> _Work task_:
Return each line in the records below that includes "shader".
- - - -
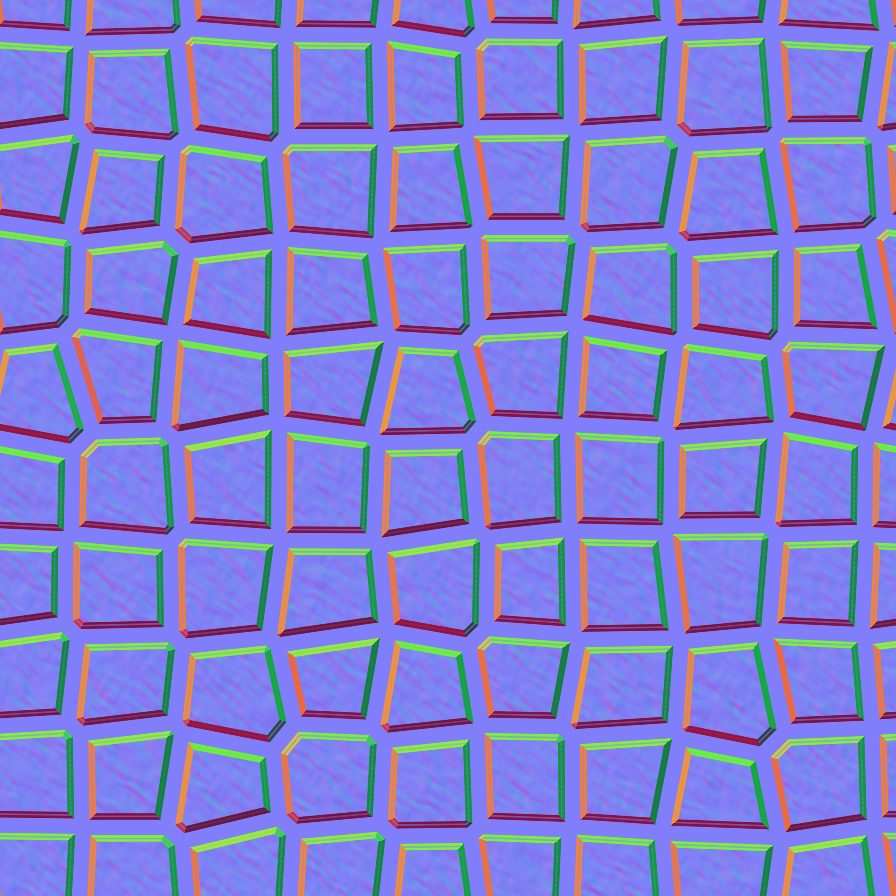
A WebGL 2 fragment shader for this texture map:

```glsl
#version 300 es
precision highp float;
// Normal map of irregular paving stones with bevelled rims and flat joints.
uniform vec2 u_resolution;
out vec4 fragColor;

const float CELLS = 9.0;                      // stones across and down
const vec2 GRID_SHIFT = vec2(0.21, 0.38);
const float JITTER = 0.30;
const float JOINT = 0.077;                    // half joint width, in cells
const float BEVEL = 0.066;                    // rim width, in cells
const vec3 FLAT_COLOR = vec3(0.505, 0.495, 0.99);
const float RIM_TILT = 0.43;
const float RIM_BLUE = 0.25;

float hash(vec2 p) {
    return fract(sin(dot(p, vec2(127.1, 311.7))) * 43758.5453);
}

float noise(vec2 p) {
    vec2 i = floor(p), f = fract(p);
    f = f * f * (3.0 - 2.0 * f);
    return mix(mix(hash(i), hash(i + vec2(1, 0)), f.x),
               mix(hash(i + vec2(0, 1)), hash(i + vec2(1, 1)), f.x), f.y);
}

// Jittered stone centre; the layout wraps at the canvas edge.
vec2 stoneCentre(vec2 id, float cells) {
    vec2 w = mod(id, cells);
    vec2 rnd = vec2(hash(w + 3.7), hash(w + 51.3));
    return id + 0.5 + JITTER * (rnd - 0.5);
}

// Returns the outward direction of the nearest side (xy) and its distance (z).
vec3 nearestSide(vec2 g, float cells) {
    vec2 home = floor(g), homeId = home;
    float best = 1e5;
    for (int y = -1; y <= 1; y++)
    for (int x = -1; x <= 1; x++) {
        vec2 id = floor(g) + vec2(x, y);
        vec2 c = stoneCentre(id, cells);
        float d = distance(g, c);
        if (d < best) { best = d; home = c; homeId = id; }
    }
    vec3 side = vec3(1.0, 0.0, 1e5);
    for (int y = -1; y <= 1; y++)
    for (int x = -1; x <= 1; x++) {
        if (x == 0 && y == 0) continue;
        vec2 c = stoneCentre(homeId + vec2(x, y), cells);
        vec2 dir = normalize(c - home);
        float d = dot(0.5 * (home + c) - g, dir);
        if (d < side.z) side = vec3(dir, d);
    }
    return side;
}

// Rough height, drawn out along the falling diagonal.
float grainHeight(vec2 p) {
    vec2 q = vec2(p.x - p.y, p.x + p.y) * 0.7071;
    q.y += 0.006 * noise(p * 45.0);
    float fine = noise(q * vec2(60.0, 165.0));
    float broad = noise(q * vec2(28.0, 75.0) + 17.0);
    float pits = noise(p * vec2(150.0, 100.0) + 40.0);
    return fine + 0.9 * broad + 0.4 * pits;
}

vec3 stoneColor(vec2 p, float strength) {
    const float STEP = 0.0016;
    float h = grainHeight(p);
    vec2 slope = vec2(grainHeight(p + vec2(STEP, 0)) - h,
                      grainHeight(p + vec2(0, STEP)) - h);
    vec2 tilt = clamp(vec2(-slope.x, slope.y) * strength, -0.24, 0.24);
    return vec3(0.5 + tilt.x, 0.505 + tilt.y, 0.97 - 0.9 * dot(abs(tilt), vec2(0.5)));
}

// Rim lit by its facing, with a pale groove along the middle.
vec3 rimColor(vec2 dir, float t, float along, float blur) {
    vec3 rim = vec3(0.5 - RIM_TILT * dir.x, 0.5 + RIM_TILT * dir.y, RIM_BLUE);
    rim.g += 0.07 * max(dir.x, 0.0);
    float slant = min(abs(dir.x), abs(dir.y));
    float groove = smoothstep(0.0, 0.18, abs(slant - 0.2));
    float line = 1.0 - smoothstep(0.12 - blur * 0.5, 0.12 + blur * 0.5, abs(t - 0.52));
    float beads = mix(1.0, 0.65 + 0.35 * sin(along * 132.0), step(0.8, abs(dir.x)));
    return mix(rim, FLAT_COLOR, 0.55 * line * beads * (0.15 + 0.85 * groove));
}

void main() {
    float canvas = min(u_resolution.x, u_resolution.y);
    vec2 p = gl_FragCoord.xy / canvas;
    vec2 g = p * CELLS + GRID_SHIFT;
    float px = CELLS / canvas;

    vec3 side = nearestSide(g, CELLS);
    float t = (side.z - JOINT) / BEVEL;
    float along = dot(g, vec2(-side.y, side.x));

    // Joint, then rim, then stone face.
    vec3 rim = rimColor(side.xy, t, along, px / BEVEL);
    vec3 color = mix(FLAT_COLOR, rim, smoothstep(-0.5, 0.5, (side.z - JOINT) / px));
    float face = smoothstep(-0.5, 0.5, (side.z - JOINT - BEVEL) / px);
    color = mix(color, stoneColor(p, 0.34), face);
    fragColor = vec4(color, 1.0);
}
```
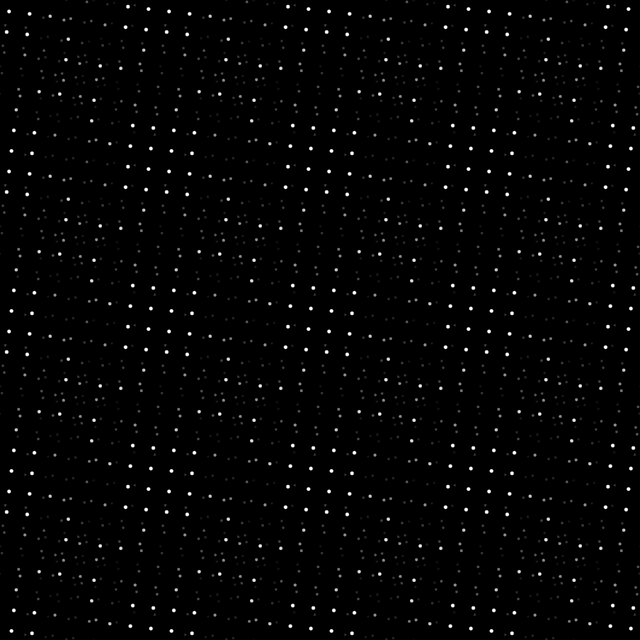
This pattern is drawn by a Shadertoy shader. Its source:

```glsl
float hash(vec2 p) {
    vec3 q = fract(p.xyx * 0.1031);
    q += dot(q, q.yzx + 33.33);
    return fract((q.x + q.y) * q.z);
}

float glow(vec2 cell, vec2 centre, vec2 spread) {
    vec2 d = (cell - centre) / spread;
    return exp(-dot(d, d));
}

// Strength of one lattice point: bright core, four pinwheel arms, faint rest
float pointLevel(vec2 cell) {
    float level = 0.07 + 0.27 * pow(hash(cell + 40.0), 1.5);
    level = max(level, smoothstep(2.6, 2.1, length(cell)));
    vec2 arm = cell;
    for (int k = 0; k < 4; k++) {
        level = max(level, 0.88 * glow(arm, vec2(3.5, 2.1), vec2(0.6, 1.9)));
        level = max(level, 0.72 * glow(arm, vec2(2.5, 0.5), vec2(0.5)));
        level = max(level, 0.52 * glow(arm, vec2(2.5, -1.5), vec2(0.5)));
        level = max(level, 0.48 * glow(arm, vec2(4.5, -1.5), vec2(0.5)));
        arm = vec2(-arm.y, arm.x);
    }
    return level * step(length(cell), 6.6);
}

// Tilted square lattice of round dots around one cluster centre
float cluster(vec2 p, float pixel) {
    const float pitch = 0.1293;
    vec2 grid = vec2(dot(p, vec2(0.9933, 0.1155)), dot(p, vec2(-0.1155, 0.9933))) / pitch;
    vec2 cell = floor(grid) + 0.5;
    float level = pointLevel(cell);
    float radius = mix(0.0065, 0.0113, level);
    float dist = length(grid - cell) * pitch;
    return min(level * 1.12, 1.0) * clamp((radius - dist) / pixel + 0.5, 0.0, 1.0);
}

void mainImage(out vec4 fragColor, in vec2 fragCoord) {
    const float repeats = 4.0;
    vec2 p = fragCoord / iResolution.xy * repeats;
    p -= round(p);
    p.y = -p.y;
    float pixel = 1.2 * repeats / iResolution.y;

    // Clusters reach into their neighbours
    float light = 0.0;
    for (int y = -1; y <= 1; y++)
        for (int x = -1; x <= 1; x++)
            light = max(light, cluster(p - vec2(x, y), pixel));

    fragColor = vec4(vec3(light), 1.0);
}
```
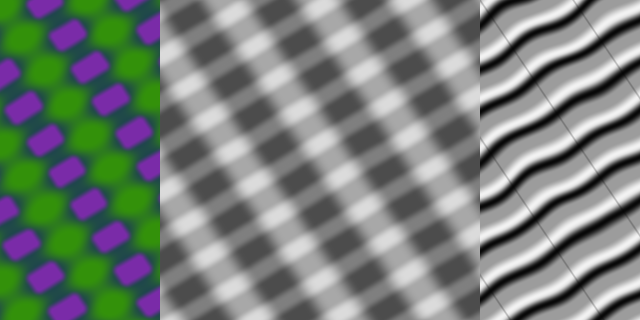
Give the GLSL for this pattern, as a Shadertoy shader.

```glsl
// A slanted woven lattice shown in three panels: coloured cells, soft height, relief.
// Each panel maps the canvas to lattice coordinates (along, across), bends them
// slightly with value noise, then shades periodic profiles of those coordinates.

const float TAU = 6.2831853;
const vec2 PANEL_EDGES = vec2(0.25, 0.75);     // fractions of the width

// Lattice steps and panel origins; the canvas is 2 wide and 1 high.
const vec2 STEP_ALONG = vec2(0.2073, 0.1242);
const vec2 STEP_ACROSS = vec2(0.0688, -0.1013);
const vec2 COLOR_ORIGIN = vec2(0.211, 0.461);
const vec2 HEIGHT_ORIGIN = vec2(1.003, 0.552);
const vec2 RELIEF_ORIGIN = vec2(1.535, 0.948);

const float NOISE_SCALE = 9.0;
const float COLOR_WARP = 0.07;
const float HEIGHT_WARP = 0.04;
const float RELIEF_WARP = 0.14;
const float RELIEF_WAVE = 0.045;

const vec2 CELL_HALF = vec2(0.053, 0.034);
const float CELL_ROUND = 0.018;
const float CELL_SOFT = 0.012;
const vec3 PURPLE = vec3(0.48, 0.17, 0.66);
const vec3 GREEN = vec3(0.20, 0.57, 0.04);
const vec3 TEAL = vec3(0.12, 0.27, 0.30);

const float DARK_LEVEL = 0.30;
const float RIB_LEVEL = 0.36;
const float BRIDGE_LEVEL = 0.20;

const float FLAT_LEVEL = 0.61;
const float LIGHT_GAIN = 0.34;
const float SHADOW_GAIN = 0.58;
const float CREASE_WIDTH = 0.022;
const float CREASE_DEPTH = 0.22;

float hash(vec2 p) {
    vec3 q = fract(vec3(p.xyx) * 0.1031);
    q += dot(q, q.yzx + 33.33);
    return fract((q.x + q.y) * q.z);
}

float valueNoise(vec2 p) {
    vec2 i = floor(p), f = fract(p);
    f = f * f * (3.0 - 2.0 * f);
    float low = mix(hash(i), hash(i + vec2(1, 0)), f.x);
    float high = mix(hash(i + vec2(0, 1)), hash(i + vec2(1, 1)), f.x);
    return mix(low, high, f.y);
}

// Lattice coordinates with a small irregular bend
vec2 lattice(vec2 p, vec2 origin, float warp) {
    vec2 st = inverse(mat2(STEP_ALONG, STEP_ACROSS)) * (p - origin);
    vec2 bend = vec2(valueNoise(p * NOISE_SCALE + 40.0),
                     valueNoise(p * NOISE_SCALE + 80.0)) - 0.5;
    return st + warp * bend * vec2(0.5, 1.0);
}

// Signed distance to the nearest repeat
vec2 nearest(vec2 st) {
    return st - floor(st + 0.5);
}

float bump(float x, float center, float halfWidth) {
    float d = abs(nearest(vec2(x - center)).x);
    return 1.0 - smoothstep(0.0, halfWidth, d);
}

float roundedBox(vec2 p, vec2 halfSize, float radius) {
    vec2 d = abs(p) - halfSize + radius;
    return length(max(d, 0.0)) + min(max(d.x, d.y), 0.0) - radius;
}

// Purple cells between chained green ovals on teal
vec3 colorPanel(vec2 p) {
    vec2 st = lattice(p, COLOR_ORIGIN, COLOR_WARP);
    vec2 wave = cos(TAU * st);
    float green = smoothstep(-0.8, 1.2, -wave.x - 0.5 * wave.y);
    vec2 local = nearest(st) * vec2(length(STEP_ALONG), length(STEP_ACROSS));
    float cell = roundedBox(local, CELL_HALF, CELL_ROUND);
    float purple = 1.0 - smoothstep(-CELL_SOFT, CELL_SOFT, cell);
    return mix(mix(TEAL, GREEN, green), PURPLE, purple);
}

// Broad ribs crossed by fainter bridges, flat in the gaps
vec3 heightPanel(vec2 p) {
    vec2 wave = cos(TAU * lattice(p, HEIGHT_ORIGIN, HEIGHT_WARP));
    float rib = smoothstep(-0.7, 1.0, wave.x);
    float bridge = smoothstep(-0.5, 1.0, wave.y);
    return vec3(DARK_LEVEL + RIB_LEVEL * rib + BRIDGE_LEVEL * bridge);
}

// Wavy strands lit on one side, with fine creases crossing them
vec3 reliefPanel(vec2 p) {
    float crease = lattice(p, RELIEF_ORIGIN, 0.0).x;
    vec2 st = lattice(p, RELIEF_ORIGIN, RELIEF_WARP);
    float across = st.y + RELIEF_WAVE * sin(TAU * st.x);
    float shade = FLAT_LEVEL + LIGHT_GAIN * bump(across, -0.30, 0.26)
                - SHADOW_GAIN * bump(across, 0.0, 0.24);
    return vec3(shade * (1.0 - CREASE_DEPTH * bump(crease, 0.0, CREASE_WIDTH)));
}

void mainImage(out vec4 fragColor, in vec2 fragCoord) {
    vec2 uv = fragCoord / iResolution.xy;
    vec2 p = uv * vec2(2.0, 1.0);
    vec2 side = clamp((uv.x - PANEL_EDGES) * iResolution.x + 0.5, 0.0, 1.0);
    vec3 color = mix(colorPanel(p), heightPanel(p), side.x);
    fragColor = vec4(mix(color, reliefPanel(p), side.y), 1.0);
}
```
- - - -
> _Expected answer_:
A WebGL 2 fragment shader for this texture map:
This pattern is drawn by a Shadertoy shader. Its source:
Give the GLSL for this pattern, as a Shadertoy shader.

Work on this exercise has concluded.